CBC defends efforts to diversify workforce at CRTC licence hearing

The CBC is defending its efforts to diversify its workforce and rethink its overall approach to covering news and current affairs to make it more inclusive.

Public broadcaster also explains supper-hour news cuts during COVID-19 pandemic

The exterior of a large building bearing the CBC logo.
The CBC executives appear on fourth day of testimony before CRTC as it looks to renew its various broadcast licences for its French and English services. (Nathan Denette/The Canadian Press)

The CBC is defending its efforts to diversify its workforce and re-think its overall approach to covering news and current affairs to make it more inclusive.

A raft of CBC senior managers appeared at a CRTC hearing on Thursday. It was the corporation's fourth day of testimony as it looks to renew its various broadcast licenses for its French and English services. 

Commissioners focused Thursday on the CBC's pledge to hire more staff and managers from underrepresented groups.

"We are here to discuss how the public broadcaster can become even more representative of all Canadians over the next licence term," said Commissioner Claire Anderson as she opened questioning. 

The CBC has proposed making it a condition of licence that it report annually on the percentage of diverse and Indigenous staff and managers hired each year. It's also proposed reporting on diversity in its programming, as well as on the number of and budgets for programs created by Indigenous producers. 

"We've demonstrated both … a willingness to continue reporting and a willingness to have a condition of licence around that reporting," CBC President Catherine Tait told commissioners. 

Like other organizations, CBC has come under sharp scrutiny on issues of inclusiveness. Last summer, as protests by Black Lives Matter activists swept across Canada and the United States, a group of nearly 500 current and former CBC employees issued a public statement calling on the corporation to do more to address systemic racism within its own ranks. Soon after, the corporation announced an anonymous hotline for employees to report experiences of subtle or overt workplace racism. 

Tait told commissioners CBC employees are also being required to undergo training on unconscious bias, that the corporation is working to bolster the number of diverse hires in senior management, and that it's looking at its own Journalistic Standards and Practices in light of concerns it muzzles minority voices.
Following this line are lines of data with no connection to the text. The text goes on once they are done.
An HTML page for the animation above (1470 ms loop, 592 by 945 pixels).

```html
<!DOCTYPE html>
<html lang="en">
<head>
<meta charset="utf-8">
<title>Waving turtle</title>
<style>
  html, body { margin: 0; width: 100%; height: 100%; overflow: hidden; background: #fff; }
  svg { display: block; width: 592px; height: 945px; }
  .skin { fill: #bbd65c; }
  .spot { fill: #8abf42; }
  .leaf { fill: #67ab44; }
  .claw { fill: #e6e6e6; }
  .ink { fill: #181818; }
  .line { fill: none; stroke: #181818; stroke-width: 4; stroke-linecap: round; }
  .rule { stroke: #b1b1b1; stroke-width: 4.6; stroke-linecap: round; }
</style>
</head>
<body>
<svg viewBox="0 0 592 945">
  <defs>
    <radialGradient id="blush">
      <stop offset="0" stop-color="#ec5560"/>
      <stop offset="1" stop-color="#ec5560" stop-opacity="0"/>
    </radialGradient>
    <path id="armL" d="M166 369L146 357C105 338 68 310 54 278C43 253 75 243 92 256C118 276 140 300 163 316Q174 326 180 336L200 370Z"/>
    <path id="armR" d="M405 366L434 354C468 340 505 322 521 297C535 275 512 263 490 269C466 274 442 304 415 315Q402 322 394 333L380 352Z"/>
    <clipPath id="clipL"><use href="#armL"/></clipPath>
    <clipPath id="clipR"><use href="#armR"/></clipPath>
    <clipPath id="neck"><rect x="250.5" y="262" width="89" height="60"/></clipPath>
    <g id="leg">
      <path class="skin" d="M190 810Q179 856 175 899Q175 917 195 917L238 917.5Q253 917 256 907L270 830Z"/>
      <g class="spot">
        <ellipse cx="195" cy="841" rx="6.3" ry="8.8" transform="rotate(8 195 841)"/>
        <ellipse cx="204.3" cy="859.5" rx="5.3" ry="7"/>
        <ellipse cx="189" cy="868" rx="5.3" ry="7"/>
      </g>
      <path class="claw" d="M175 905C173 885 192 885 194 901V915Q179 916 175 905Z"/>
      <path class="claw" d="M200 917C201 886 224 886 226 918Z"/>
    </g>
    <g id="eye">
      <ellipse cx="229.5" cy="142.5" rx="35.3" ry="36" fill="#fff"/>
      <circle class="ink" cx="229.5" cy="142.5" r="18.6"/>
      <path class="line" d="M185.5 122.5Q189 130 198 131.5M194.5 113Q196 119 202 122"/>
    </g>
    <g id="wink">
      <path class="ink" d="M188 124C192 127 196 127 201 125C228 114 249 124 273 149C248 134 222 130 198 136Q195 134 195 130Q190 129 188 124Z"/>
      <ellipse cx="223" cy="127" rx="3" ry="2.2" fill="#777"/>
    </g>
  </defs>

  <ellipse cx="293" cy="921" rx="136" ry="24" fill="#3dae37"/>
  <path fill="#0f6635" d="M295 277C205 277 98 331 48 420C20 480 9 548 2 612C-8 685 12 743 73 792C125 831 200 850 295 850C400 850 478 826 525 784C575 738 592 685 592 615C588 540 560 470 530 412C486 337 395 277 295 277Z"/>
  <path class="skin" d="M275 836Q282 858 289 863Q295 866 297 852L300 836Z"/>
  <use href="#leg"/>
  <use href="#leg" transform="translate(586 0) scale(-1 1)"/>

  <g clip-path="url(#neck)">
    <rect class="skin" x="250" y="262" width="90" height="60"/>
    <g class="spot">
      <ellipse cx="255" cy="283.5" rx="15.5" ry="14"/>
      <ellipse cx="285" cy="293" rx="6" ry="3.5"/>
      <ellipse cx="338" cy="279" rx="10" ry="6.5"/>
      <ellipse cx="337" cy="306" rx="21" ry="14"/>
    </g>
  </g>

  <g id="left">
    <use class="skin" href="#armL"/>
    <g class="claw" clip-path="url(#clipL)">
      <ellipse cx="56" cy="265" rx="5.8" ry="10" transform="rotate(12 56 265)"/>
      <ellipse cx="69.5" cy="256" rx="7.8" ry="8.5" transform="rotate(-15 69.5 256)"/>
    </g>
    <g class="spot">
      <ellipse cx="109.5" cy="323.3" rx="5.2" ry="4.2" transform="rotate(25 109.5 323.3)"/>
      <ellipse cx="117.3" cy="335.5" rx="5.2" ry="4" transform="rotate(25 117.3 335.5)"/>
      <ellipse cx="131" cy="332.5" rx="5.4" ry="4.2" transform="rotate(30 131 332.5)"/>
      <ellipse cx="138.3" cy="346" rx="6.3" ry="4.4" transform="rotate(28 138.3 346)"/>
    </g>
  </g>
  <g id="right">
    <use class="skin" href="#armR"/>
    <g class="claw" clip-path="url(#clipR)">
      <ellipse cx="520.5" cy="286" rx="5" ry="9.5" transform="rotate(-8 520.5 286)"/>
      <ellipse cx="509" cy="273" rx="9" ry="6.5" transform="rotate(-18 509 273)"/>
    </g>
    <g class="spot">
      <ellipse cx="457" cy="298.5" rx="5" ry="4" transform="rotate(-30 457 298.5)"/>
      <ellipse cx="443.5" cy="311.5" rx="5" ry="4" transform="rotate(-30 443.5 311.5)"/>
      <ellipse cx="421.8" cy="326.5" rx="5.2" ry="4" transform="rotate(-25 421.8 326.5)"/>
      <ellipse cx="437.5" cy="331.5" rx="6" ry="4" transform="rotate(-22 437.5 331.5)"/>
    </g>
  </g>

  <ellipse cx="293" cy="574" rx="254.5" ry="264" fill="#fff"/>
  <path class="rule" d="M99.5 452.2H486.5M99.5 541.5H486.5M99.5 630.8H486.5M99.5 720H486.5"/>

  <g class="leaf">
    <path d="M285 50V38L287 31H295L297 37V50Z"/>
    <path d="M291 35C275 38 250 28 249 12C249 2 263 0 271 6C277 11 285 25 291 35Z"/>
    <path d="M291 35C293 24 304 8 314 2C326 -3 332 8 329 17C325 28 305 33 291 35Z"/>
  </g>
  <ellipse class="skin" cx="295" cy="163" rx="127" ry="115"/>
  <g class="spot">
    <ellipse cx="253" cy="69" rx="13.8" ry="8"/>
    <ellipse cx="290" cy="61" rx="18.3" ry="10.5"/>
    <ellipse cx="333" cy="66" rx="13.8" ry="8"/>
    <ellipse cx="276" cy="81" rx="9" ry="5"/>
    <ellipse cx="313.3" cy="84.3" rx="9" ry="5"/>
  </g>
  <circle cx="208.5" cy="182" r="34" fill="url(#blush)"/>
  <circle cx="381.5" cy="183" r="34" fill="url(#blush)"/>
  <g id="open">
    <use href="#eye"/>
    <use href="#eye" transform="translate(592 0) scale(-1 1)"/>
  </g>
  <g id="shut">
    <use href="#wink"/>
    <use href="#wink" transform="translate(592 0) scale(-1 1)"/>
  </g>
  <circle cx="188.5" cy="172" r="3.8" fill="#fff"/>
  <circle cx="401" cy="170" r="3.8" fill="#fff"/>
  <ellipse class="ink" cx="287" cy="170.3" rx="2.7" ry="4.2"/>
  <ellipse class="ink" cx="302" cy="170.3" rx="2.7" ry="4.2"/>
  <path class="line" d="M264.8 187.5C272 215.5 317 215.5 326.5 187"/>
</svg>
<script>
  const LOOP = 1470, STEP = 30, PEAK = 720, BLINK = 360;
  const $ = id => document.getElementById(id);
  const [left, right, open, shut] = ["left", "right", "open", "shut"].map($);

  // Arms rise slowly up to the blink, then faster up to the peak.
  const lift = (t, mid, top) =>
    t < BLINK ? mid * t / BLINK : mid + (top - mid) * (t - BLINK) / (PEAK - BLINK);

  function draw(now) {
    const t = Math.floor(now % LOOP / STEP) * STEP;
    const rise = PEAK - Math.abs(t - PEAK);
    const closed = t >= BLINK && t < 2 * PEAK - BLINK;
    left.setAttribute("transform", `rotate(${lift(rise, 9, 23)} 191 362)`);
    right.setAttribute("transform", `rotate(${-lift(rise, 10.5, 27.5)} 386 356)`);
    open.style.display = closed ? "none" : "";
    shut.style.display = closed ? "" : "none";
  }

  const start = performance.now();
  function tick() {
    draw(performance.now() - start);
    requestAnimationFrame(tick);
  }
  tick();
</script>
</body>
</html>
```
She called it all "an ambitious plan" with a goal of making the corporation a more welcoming place. 

Diversity is just one of the topics CBC executives have been challenged on during four days of hearings before the CRTC. Earlier this week, CRTC Vice-Chair Caroline Simard raised questions about perceived bias at the CBC and Radio-Canada, pointing out the commission had received roughly 2,000 submissions from Canadians who believe news coverage on the two networks was biased, compared to roughly 1,350 that saw it as fair and trustworthy.  
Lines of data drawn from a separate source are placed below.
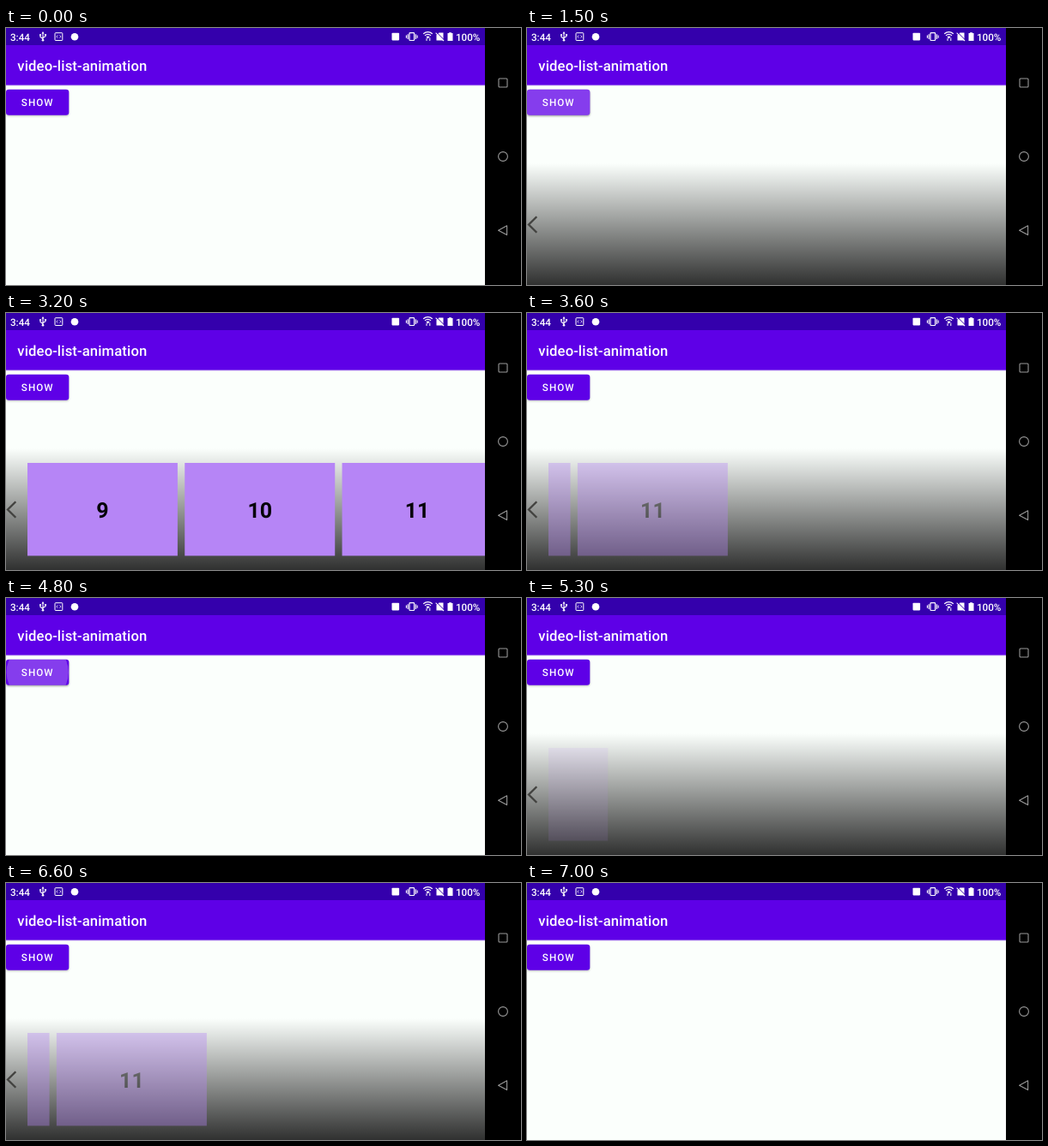
These frames come from a looping animation (600x300 px, 7100 ms). An HTML page:

```html
<!DOCTYPE html>
<html lang="en">
<head>
<meta charset="utf-8">
<title>List animation</title>
<style>
  html, body { margin: 0; width: 100%; height: 100%; overflow: hidden; background: #000; }
  svg { display: block; }
  text { font-family: Roboto, sans-serif; font-weight: 500; font-size: 11.67px; fill: #fff; text-rendering: geometricPrecision; }
  .title { font-size: 16.67px; letter-spacing: .0075em; }
  .label { letter-spacing: .0893em; }
  .number { font-size: 25px; font-weight: 700; fill: #050308; text-anchor: middle; }
  .line { fill: none; stroke: #fff; }
  .nav { fill: none; stroke: #999; stroke-width: 1.1; stroke-linejoin: round; }
</style>
</head>
<body>
<svg width="600" height="300" viewBox="0 0 600 300">
  <defs>
    <linearGradient id="shade" x1="0" y1="0" x2="0" y2="1">
      <stop offset="0" stop-opacity="0"/>
      <stop offset="1" stop-opacity=".81"/>
    </linearGradient>
    <clipPath id="listClip"><rect x="25" y="158" width="533" height="142"/></clipPath>
    <clipPath id="buttonClip"><rect y="71.7" width="73.3" height="30" rx="3.3"/></clipPath>
    <filter id="blur" x="-20%" y="-30%" width="140%" height="170%"><feGaussianBlur stdDeviation="1.3"/></filter>
  </defs>

  <rect width="558" height="300" fill="#fbfffc"/>
  <rect y="66" width="558" height="1.6" fill="#d9c9f4"/>
  <rect y="19" width="558" height="47.6" fill="#5e00e7"/>
  <rect width="558" height="20" fill="#3400ac"/>

  <!-- status bar -->
  <text x="5" y="14.6">3:44</text>
  <text x="524" y="14.6">100%</text>
  <g class="line">
    <path d="M43 6V14M40 8.5V10.5L43 12.5M46 8V9.8L43 11.5" stroke-width="1.1"/>
    <rect x="57" y="5.7" width="8.8" height="8.8" rx=".8"/>
    <path d="M60.3 8.5L58.8 10.1L60.3 11.7M62.5 8.5L64 10.1L62.5 11.7" stroke-width=".8"/>
    <rect x="470" y="5.7" width="5.6" height="8.8" rx=".8" stroke-width="1.2"/>
    <path d="M468.2 7.3V13M466.4 8.5V11.7M477.4 7.3V13M479.2 8.5V11.7" stroke-width="1.1"/>
    <path d="M486.2 6.8Q491.5 2.6 496.8 6.8M488 8.8Q491.5 6 495 8.8" stroke-width="1.3"/>
    <path d="M490 12V15M493.8 11.5V15" stroke-width="1"/>
  </g>
  <g fill="#fff">
    <path d="M43 4L44.5 6.4H41.5Z"/>
    <circle cx="43" cy="14.3" r="1.3"/>
    <circle cx="40" cy="8.2" r="1.1"/>
    <rect x="45" y="7" width="2" height="2"/>
    <circle cx="80" cy="10.2" r="4.3"/>
    <rect x="449.5" y="5.8" width="8.6" height="8.6" rx=".8"/>
    <path d="M489.4 10.2Q491.5 8.6 493.6 10.2L491.5 12.4Z"/>
    <path d="M504.5 5.5H509.5V14.5H501.5V8.2Z"/>
    <path d="M516 5.2H519V6.1H520.5V14.9H514.5V6.1H516Z"/>
  </g>
  <path class="line" d="M500.7 5.6L510 15" stroke-width="1.2"/>
  <path d="M501.7 5.1L510.6 14" stroke="#3400ac" stroke-width="1"/>

  <text class="title" x="13.3" y="49.8">video-list-animation</text>

  <!-- button -->
  <rect id="shadow" y="73" width="73.3" height="30" rx="3.3" filter="url(#blur)"/>
  <rect y="71.7" width="73.3" height="30" rx="3.3" fill="#5e00e7"/>
  <circle id="ripple" cx="36.7" cy="86.7" fill="#fff" clip-path="url(#buttonClip)"/>
  <text class="label" x="17.8" y="91">SHOW</text>

  <g id="panel">
    <rect y="158" width="558" height="142" fill="url(#shade)"/>
    <path d="M11.3 220.2L2 229.5L11.3 238.8" fill="none" stroke="#42423f" stroke-width="2.3"/>
    <g clip-path="url(#listClip)"><g id="list"></g></g>
  </g>

  <!-- navigation bar -->
  <rect x="558" width="42" height="300"/>
  <g class="nav">
    <rect x="574" y="59" width="10" height="10" rx="1"/>
    <circle cx="579" cy="150" r="5.4"/>
    <path d="M573.6 236.2L583.6 230.8V241.6Z"/>
  </g>
</svg>
<script>
const LOOP = 7100, LIST_WIDTH = 533, PITCH = 183.33;
const IN_TIME = 370, OUT_TIME = 700;
const cycles = [
  { press: 1400, enter: 1720, exit: 3195, hide: 3950 },
  { press: 4800, enter: 5220, exit: 6195, hide: 6950 }
];
const [shadow, ripple, panel, list] =
  ['shadow', 'ripple', 'panel', 'list'].map(id => document.getElementById(id));

list.innerHTML = [9, 10, 11].map((n, i) => {
  const x = 25 + i * PITCH;
  return `<rect x="${x}" y="175" width="175" height="108.4" fill="#b685f6"/>
    <text class="number" x="${x + 87.5}" y="239">${n}</text>`;
}).join('');

const clamp = v => Math.max(0, Math.min(1, v));
const ease = v => (1 - Math.cos(Math.PI * clamp(v))) / 2;

function draw(t) {
  const c = t < 4400 ? cycles[0] : cycles[1];
  const age = t - c.press;
  const pressed = age >= 0 ? 1 - clamp((age - 130) / 150) : 0;
  ripple.setAttribute('r', 36 + 12 * clamp(age / 80));
  ripple.setAttribute('opacity', 0.24 * pressed);
  shadow.setAttribute('opacity', 0.22 + 0.14 * pressed);

  panel.style.display = age >= 60 && t < c.hide ? '' : 'none';
  const shown = t < c.exit
    ? ease((t - c.enter) / IN_TIME)
    : 1 - ease((t - c.exit) / OUT_TIME);
  list.setAttribute('transform', `translate(${(shown - 1) * LIST_WIDTH} 0)`);
  list.setAttribute('opacity', shown);
}

const start = performance.now();
function tick() {
  draw((performance.now() - start) % LOOP);
  requestAnimationFrame(tick);
}
tick();
</script>
</body>
</html>
```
Cutting supper-hour news

Brodie Fenlon, editor in chief of CBC News, told the commission the corporation takes concerns about bias "incredibly seriously," but argued that many complaints about CBC coverage were parts of organized campaigns rooted in politics. 
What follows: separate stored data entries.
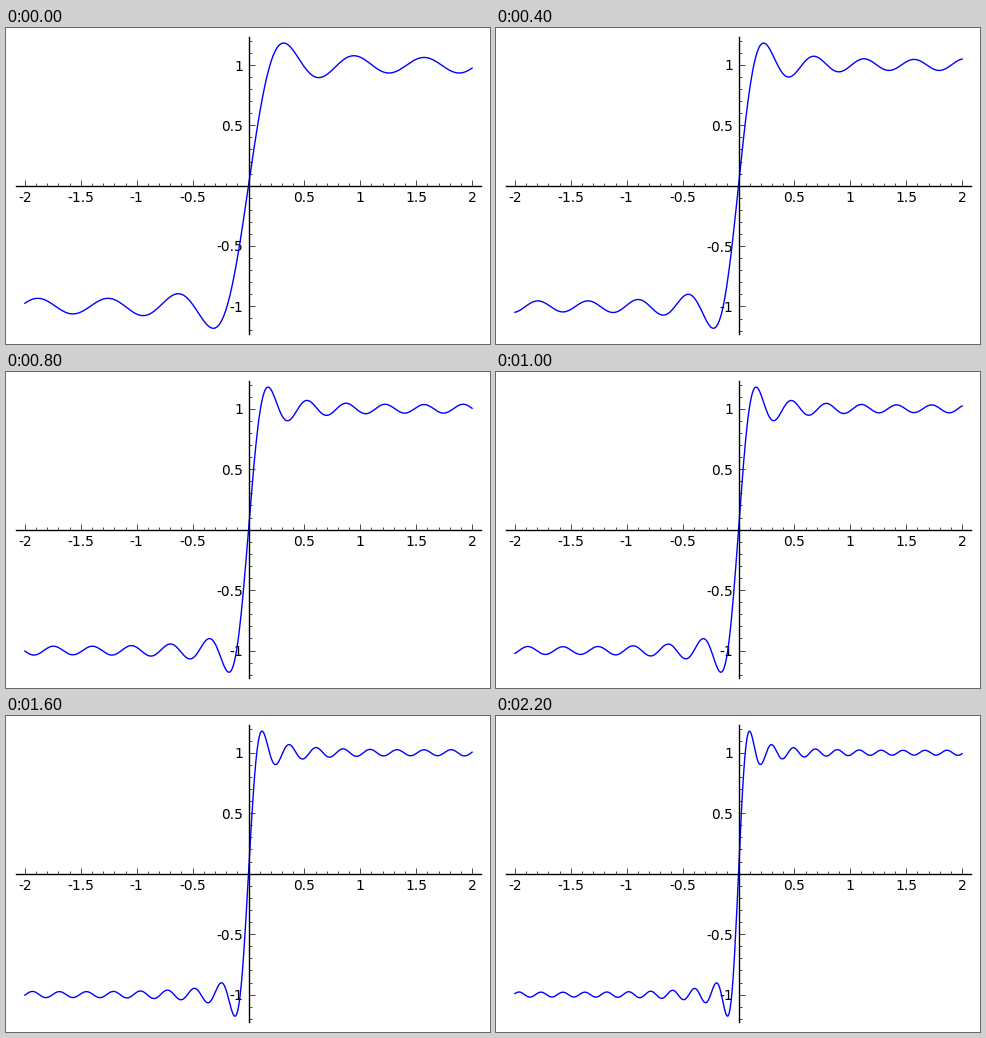
Write a matplotlib script that moves like this. It is 484x316 px and loops after 2400 ms.

```python
import numpy as np
import matplotlib.pyplot as plt
from matplotlib.animation import FuncAnimation
from matplotlib.ticker import FuncFormatter, MultipleLocator

W, H, DPI = 484, 316, 100
AX_W, AX_H, PAD = 465, 296.66, 10
FIRST, LAST = 5, 16

plt.rcParams["font.family"] = "DejaVu Sans"
plt.rcParams["font.size"] = 10


def square_wave(x, terms):
    """Partial Fourier sum of a square wave."""
    k = 2 * np.arange(terms) + 1
    return 4 / np.pi * (np.sin(np.outer(x, k)) / k).sum(axis=1)


def tick_text(value, _):
    return "" if abs(value) < 1e-9 else f"{value:g}"


fig = plt.figure(figsize=(W / DPI, H / DPI), dpi=DPI, facecolor="white")
ax = fig.add_axes([PAD / W, PAD / H, AX_W / W, AX_H / H])
ax.patch.set_visible(False)
ax.set_xlim(-2.08, 2.08)

for side in ("top", "right"):
    ax.spines[side].set_visible(False)
for side in ("bottom", "left"):
    ax.spines[side].set_position("zero")
    ax.spines[side].set_linewidth(1)

for axis in (ax.xaxis, ax.yaxis):
    axis.set_major_locator(MultipleLocator(0.5))
    axis.set_minor_locator(MultipleLocator(0.1))
    axis.set_major_formatter(FuncFormatter(tick_text))
ax.tick_params(which="major", direction="in", length=4, width=0.5, pad=4)
ax.tick_params(which="minor", direction="in", length=2, width=0.5)

x = np.linspace(-2, 2, 400)
curve, = ax.plot([], [], color="#0000ff", lw=1)


def update(i):
    terms = FIRST + i
    curve.set_data(x, square_wave(x, terms))
    peak = square_wave([np.pi / (2 * terms)], terms)[0]
    ax.set_ylim(-1.04 * peak, 1.04 * peak)
    return curve,


anim = FuncAnimation(fig, update, frames=LAST - FIRST + 1, interval=200,
                     repeat=True, repeat_delay=0)
plt.show()
```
"We are working and operating in a world that is deeply politically polarized. There is more misinformation than ever before," he said. 

"There have been, frankly, concerted efforts by various camps and some senior political leaders to undermine the public trust and confidence in journalism. So the complaints we see fall within that background."

CBC executives were also called to account for their decision to temporarily cut back on local supper-hour television news early on in the COVID-19 pandemic. The move sparked outrage among CBC viewers, especially in Atlantic Canada. But the executives told commissioners the decision was forced upon them by stretched technical and staffing resources. 

"We had just pivoted, like all organizations, in getting our teams working from home; and then secondly, we were carrying more live coverage, more breaking news than ever before; and third, our Toronto resources team, which is like air traffic control, it's where everything comes in and goes out, was critically short-staffed because some people had to self-isolate returning from holidays, because some people were sick, because some people were away," said Susan Marjetti, the CBC's general manager of news and current affairs. 

"All of those things created this perfect storm."

The CRTC consultations on CBC licensing will continue through January. The CRTC will hear from individuals, industry and advocacy groups. The CBC will have an opportunity to reply to those submissions on the final day of hearings.